What Is Hidradenitis Suppurativa?

Skin conditions can be incredibly stressful, especially when they cause painful, hard bumps beneath the skin's surface. While small lumps and blackheads may seem like signs of acne, there may be other reasons why such symptoms are occurring.

If you've tried to clear your skin with over-the-counter acne products unsuccessfully, you may be experiencing a painful skin condition called hidradenitis suppurativa (HS), also known as acne inversa (via WebMD). This condition affects the skin's hair follicles and sweat glands. Problems arise when pus forms beneath the skin's surface, creating pockets that can become infected and scarred as a result. With HS, bumps can occur on several different body parts and at multiple locations at once.

Like acne, HS often happens in one's teens and 20s. However, HS is not a result of poor hygiene, and it can last for years. It also tends to worsen over time without proper treatment, according to Mayo Clinic. Fortunately, one can take steps to improve their skin's health and mitigate the physical and emotional toll.

Treating hidradenitis suppurativa

It's important to seek medical care if you suspect you have HS. A telltale sign of the condition is where the bumps occur on the body. Often with HS, the affected skin is usually located in the underarm area, the buttocks, groin, or breasts (via Mayo Clinic). Because these are areas where skin tends to rub together, it can be painful to move. If the affected area doesn't show improvement within a couple of weeks and appears in several areas of the body at once, you may want to call your doctor.

Your doctor will likely examine your skin, discuss your symptoms, and ask about your family history, according to WebMD. If your doctor diagnosis you with HS, they will also likely determine what stage of the condition you're in, based on the severity.
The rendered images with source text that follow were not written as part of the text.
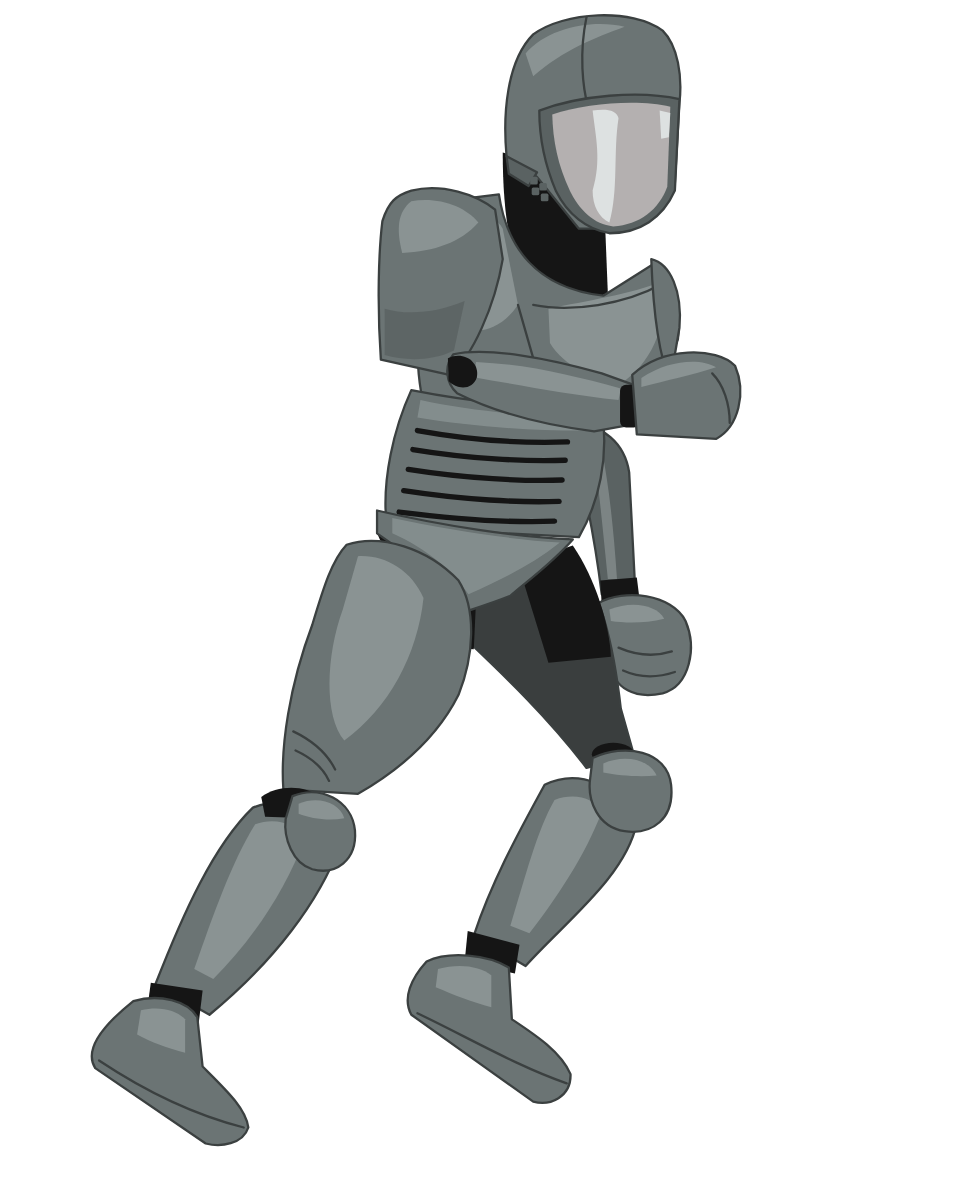
<!DOCTYPE html>
<html lang="en">
<head>
<meta charset="utf-8">
<title>Armored Runner</title>
<style>
  :root {
    --paper: #ffffff;
    --armor: #6b7474;
    --armor-light: #8a9393;
    --armor-mid: #5a6262;
    --armor-dark: #3a3e3e;
    --outline: #3b4040;
    --joint: #151515;
    --visor: #b4b0b0;
    --visor-shine: #dde1e1;
  }
  html, body { margin: 0; padding: 0; overflow: hidden; background: var(--paper); }
  .stage { width: 975px; height: 1200px; display: block; }
  .plate { fill: var(--armor); stroke: var(--outline); stroke-width: 3; stroke-linejoin: round; }
  .plate-mid { fill: var(--armor-mid); stroke: var(--outline); stroke-width: 3; stroke-linejoin: round; }
  .plate-dark { fill: var(--armor-dark); stroke: var(--outline); stroke-width: 3; stroke-linejoin: round; }
  .sheen { fill: var(--armor-light); }
  .shade { fill: var(--armor-mid); }
  .joint { fill: var(--joint); }
  .seam { fill: none; stroke: var(--outline); stroke-width: 3; stroke-linecap: round; }
  .rib { fill: none; stroke: var(--joint); stroke-width: 7; stroke-linecap: round; }
</style>
</head>
<body>
<svg class="stage" viewBox="0 0 1280 1575" role="img" aria-label="Grey armored android running">

  <!-- far arm hanging behind the torso -->
  <g class="far-arm">
    <path class="plate-mid" d="M755,555 C790,558 820,580 826,620 L834,775 L790,780 C780,700 765,630 750,575 Z"/>
    <path class="sheen" d="M790,590 C800,640 806,700 810,760 L798,760 C792,700 786,640 780,595 Z" opacity=".7"/>
    <path class="joint" d="M788,762 L836,758 L840,790 L790,795 Z"/>
    <path class="plate" d="M785,792 C820,772 882,780 900,815 C915,850 906,900 870,910 C835,918 806,905 800,870 C792,840 780,815 785,792 Z"/>
    <path class="sheen" d="M800,800 C830,788 862,794 872,812 C848,818 822,818 802,815 Z"/>
    <path class="seam" d="M812,850 C835,860 860,862 882,855 M818,880 C840,890 862,890 886,882"/>
  </g>

  <!-- far leg -->
  <g class="far-leg">
    <path class="plate-dark" d="M612,790 L760,742 C790,780 806,850 815,930 L832,990 L770,1008 C720,942 660,885 618,845 Z"/>
    <path class="plate" d="M715,1030 C760,1008 812,1030 836,1080 C822,1150 742,1210 690,1268 L622,1228 C648,1150 688,1080 715,1030 Z"/>
    <path class="sheen" d="M728,1050 C755,1040 780,1048 790,1065 C770,1120 730,1180 695,1225 L670,1215 C690,1150 705,1090 728,1050 Z"/>
    <ellipse class="joint" cx="805" cy="990" rx="28" ry="15"/>
    <path class="plate" d="M778,995 C820,975 876,985 881,1030 C886,1075 856,1096 820,1091 C786,1086 770,1052 775,1020 Z"/>
    <path class="sheen" d="M792,1002 C820,990 852,996 862,1018 C838,1020 812,1018 792,1014 Z"/>
    <path class="joint" d="M614,1222 L682,1240 L676,1278 L610,1262 Z"/>
    <path class="plate" d="M560,1262 C590,1248 640,1253 668,1270 L672,1338 C702,1358 736,1380 749,1410 C750,1440 722,1452 700,1446 L540,1332 C528,1310 540,1284 560,1262 Z"/>
    <path class="sheen" d="M575,1272 C602,1264 630,1268 645,1280 L645,1322 C620,1316 596,1306 572,1296 Z"/>
    <path class="seam" d="M548,1330 C615,1362 680,1400 744,1422"/>
  </g>

  <!-- neck and torso -->
  <g class="torso">
    <path class="joint" d="M660,200 L792,236 L798,385 C760,398 710,386 682,352 C666,320 660,262 660,200 Z"/>
    <path class="plate" d="M575,265 L655,255 C665,322 702,378 792,388 L860,345 C884,362 895,400 890,445 C872,495 832,532 782,560 L560,545 C540,480 545,380 575,265 Z"/>
    <path class="sheen" d="M720,405 C770,395 830,385 868,370 C878,420 860,470 820,500 C780,500 740,480 722,450 Z"/>
    <path class="sheen" d="M605,285 C630,278 650,282 660,300 L680,400 C660,430 630,440 610,430 Z"/>
    <path class="seam" d="M680,400 L700,470 M700,400 C750,410 820,400 870,372"/>
    <path class="plate" d="M855,340 C880,346 896,382 892,430 L880,500 C866,470 858,420 855,340 Z"/>
    <!-- ribbed abdomen -->
    <path class="plate" d="M540,512 C620,528 720,538 790,538 C800,600 786,660 760,705 L508,692 C500,630 518,560 540,512 Z"/>
    <path class="sheen" d="M552,525 C620,540 710,548 780,548 L778,565 C705,566 620,560 548,548 Z" opacity=".8"/>
    <path class="rib" d="M548,565 C620,578 690,582 745,580"/>
    <path class="rib" d="M542,590 C615,602 690,606 742,604"/>
    <path class="rib" d="M536,616 C612,628 688,632 738,630"/>
    <path class="rib" d="M530,644 C608,656 684,660 734,658"/>
    <path class="rib" d="M524,672 C604,682 680,686 728,684"/>
    <!-- hips -->
    <path class="joint" d="M495,700 C530,690 600,700 628,722 L622,852 C590,852 560,836 540,800 Z"/>
    <path class="joint" d="M680,740 L752,716 C782,760 800,820 802,862 L720,870 Z"/>
    <path class="plate" d="M495,670 C580,690 680,705 752,708 C722,742 690,764 670,782 C640,794 612,802 596,808 C580,770 540,730 495,700 Z"/>
    <path class="sheen" d="M515,680 C590,696 670,708 735,712 C700,740 660,760 615,780 C595,750 560,720 515,700 Z" opacity=".8"/>
  </g>

  <!-- near leg -->
  <g class="near-leg">
    <path class="plate" d="M455,715 C500,700 562,720 602,762 C626,800 622,862 602,912 C572,972 522,1012 470,1042 L372,1036 C368,980 380,900 410,820 C425,770 436,735 455,715 Z"/>
    <path class="sheen" d="M470,730 C505,728 540,748 556,785 C548,860 510,930 452,972 C425,940 428,860 450,800 Z"/>
    <path class="seam" d="M385,960 C410,972 430,990 440,1010 M388,985 C410,995 425,1010 432,1025"/>
    <path class="plate" d="M332,1060 C380,1042 432,1068 446,1110 C420,1182 360,1262 275,1332 L204,1292 C240,1200 280,1110 332,1060 Z"/>
    <path class="sheen" d="M335,1082 C362,1072 390,1082 400,1100 C375,1170 330,1235 280,1285 L255,1272 C280,1200 305,1130 335,1082 Z"/>
    <path class="joint" d="M343,1046 C364,1030 402,1030 418,1046 L406,1074 L348,1072 Z"/>
    <path class="plate" d="M384,1045 C420,1030 462,1050 466,1090 C469,1130 440,1149 410,1141 C384,1133 372,1100 375,1075 Z"/>
    <path class="sheen" d="M392,1055 C418,1044 446,1054 452,1074 C430,1078 408,1074 392,1068 Z"/>
    <path class="joint" d="M198,1290 L266,1300 L261,1342 L193,1326 Z"/>
    <path class="plate" d="M175,1314 C210,1304 246,1314 259,1335 L266,1400 C296,1430 323,1455 326,1480 C319,1502 290,1506 270,1501 L125,1402 C111,1380 130,1350 175,1314 Z"/>
    <path class="sheen" d="M185,1326 C210,1320 232,1326 243,1338 L243,1382 C220,1376 198,1368 180,1358 Z"/>
    <path class="seam" d="M130,1392 C190,1432 250,1462 320,1480"/>
  </g>

  <!-- near shoulder pad -->
  <g class="near-shoulder">
    <path class="plate" d="M540,250 C580,240 626,255 650,275 L660,340 C650,400 620,470 590,492 L500,472 C495,400 497,330 502,290 C510,265 520,256 540,250 Z"/>
    <path class="sheen" d="M540,264 C575,258 610,270 628,292 C605,318 570,330 528,332 C520,300 522,278 540,264 Z"/>
    <path class="shade" d="M505,405 C535,414 575,410 610,395 L596,460 C568,474 532,474 505,466 Z" opacity=".8"/>
  </g>

  <!-- near arm folded across the chest -->
  <g class="near-arm">
    <path class="plate" d="M595,465 C640,455 720,470 790,490 L832,505 L836,556 L780,566 C700,556 640,536 600,516 C585,502 583,480 595,465 Z"/>
    <path class="sheen" d="M625,475 C690,478 750,492 815,510 L812,525 C745,518 680,505 622,495 Z"/>
    <path class="joint" d="M588,470 C608,460 630,474 626,495 C621,512 600,512 589,500 Z"/>
    <rect class="joint" x="814" y="505" width="26" height="56" rx="8"/>
    <path class="plate" d="M830,492 C870,455 940,455 965,480 C980,515 970,560 940,576 L836,570 Z"/>
    <path class="sheen" d="M842,496 C878,472 920,470 940,482 C910,492 872,500 842,508 Z"/>
    <path class="seam" d="M935,490 C950,505 958,530 958,555"/>
  </g>

  <!-- helmet -->
  <g class="helmet">
    <path class="plate" d="M665,205 C660,150 665,80 700,45 C740,15 830,10 870,40 C890,60 896,100 892,135 L886,240 C870,270 850,295 830,300 L760,300 L705,232 Z"/>
    <path class="sheen" d="M690,70 C720,35 780,25 820,35 C780,50 740,65 700,100 Z"/>
    <path class="seam" d="M770,22 C760,70 765,115 772,140"/>
    <path class="plate-mid" d="M665,205 L705,226 L694,244 L668,228 Z"/>
    <path class="plate-mid" d="M708,145 C760,125 840,118 892,130 L886,250 C870,286 840,306 800,306 C770,301 745,281 730,251 C715,216 708,181 708,145 Z"/>
    <path fill="var(--visor)" d="M725,150 C770,135 840,130 880,140 L876,245 C865,275 840,295 805,297 C780,295 760,275 748,250 C732,215 726,185 725,150 Z"/>
    <path fill="var(--visor-shine)" d="M778,145 C795,142 810,144 812,155 C805,200 812,250 800,292 C786,285 778,270 778,250 C790,210 782,180 778,145 Z"/>
    <path fill="var(--visor-shine)" d="M866,145 L880,148 L878,180 L868,182 Z"/>
    <g class="neck-vents" fill="var(--armor-mid)">
      <rect x="696" y="232" width="10" height="10" rx="2"/>
      <rect x="708" y="240" width="10" height="10" rx="2"/>
      <rect x="698" y="246" width="10" height="10" rx="2"/>
      <rect x="710" y="254" width="10" height="10" rx="2"/>
    </g>
  </g>
</svg>
</body>
</html>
They may then recommend a combination of treatment options, including over-the-counter anti-inflammatory medications, topical compresses, antibiotics, corticosteroids, and even hormone therapies.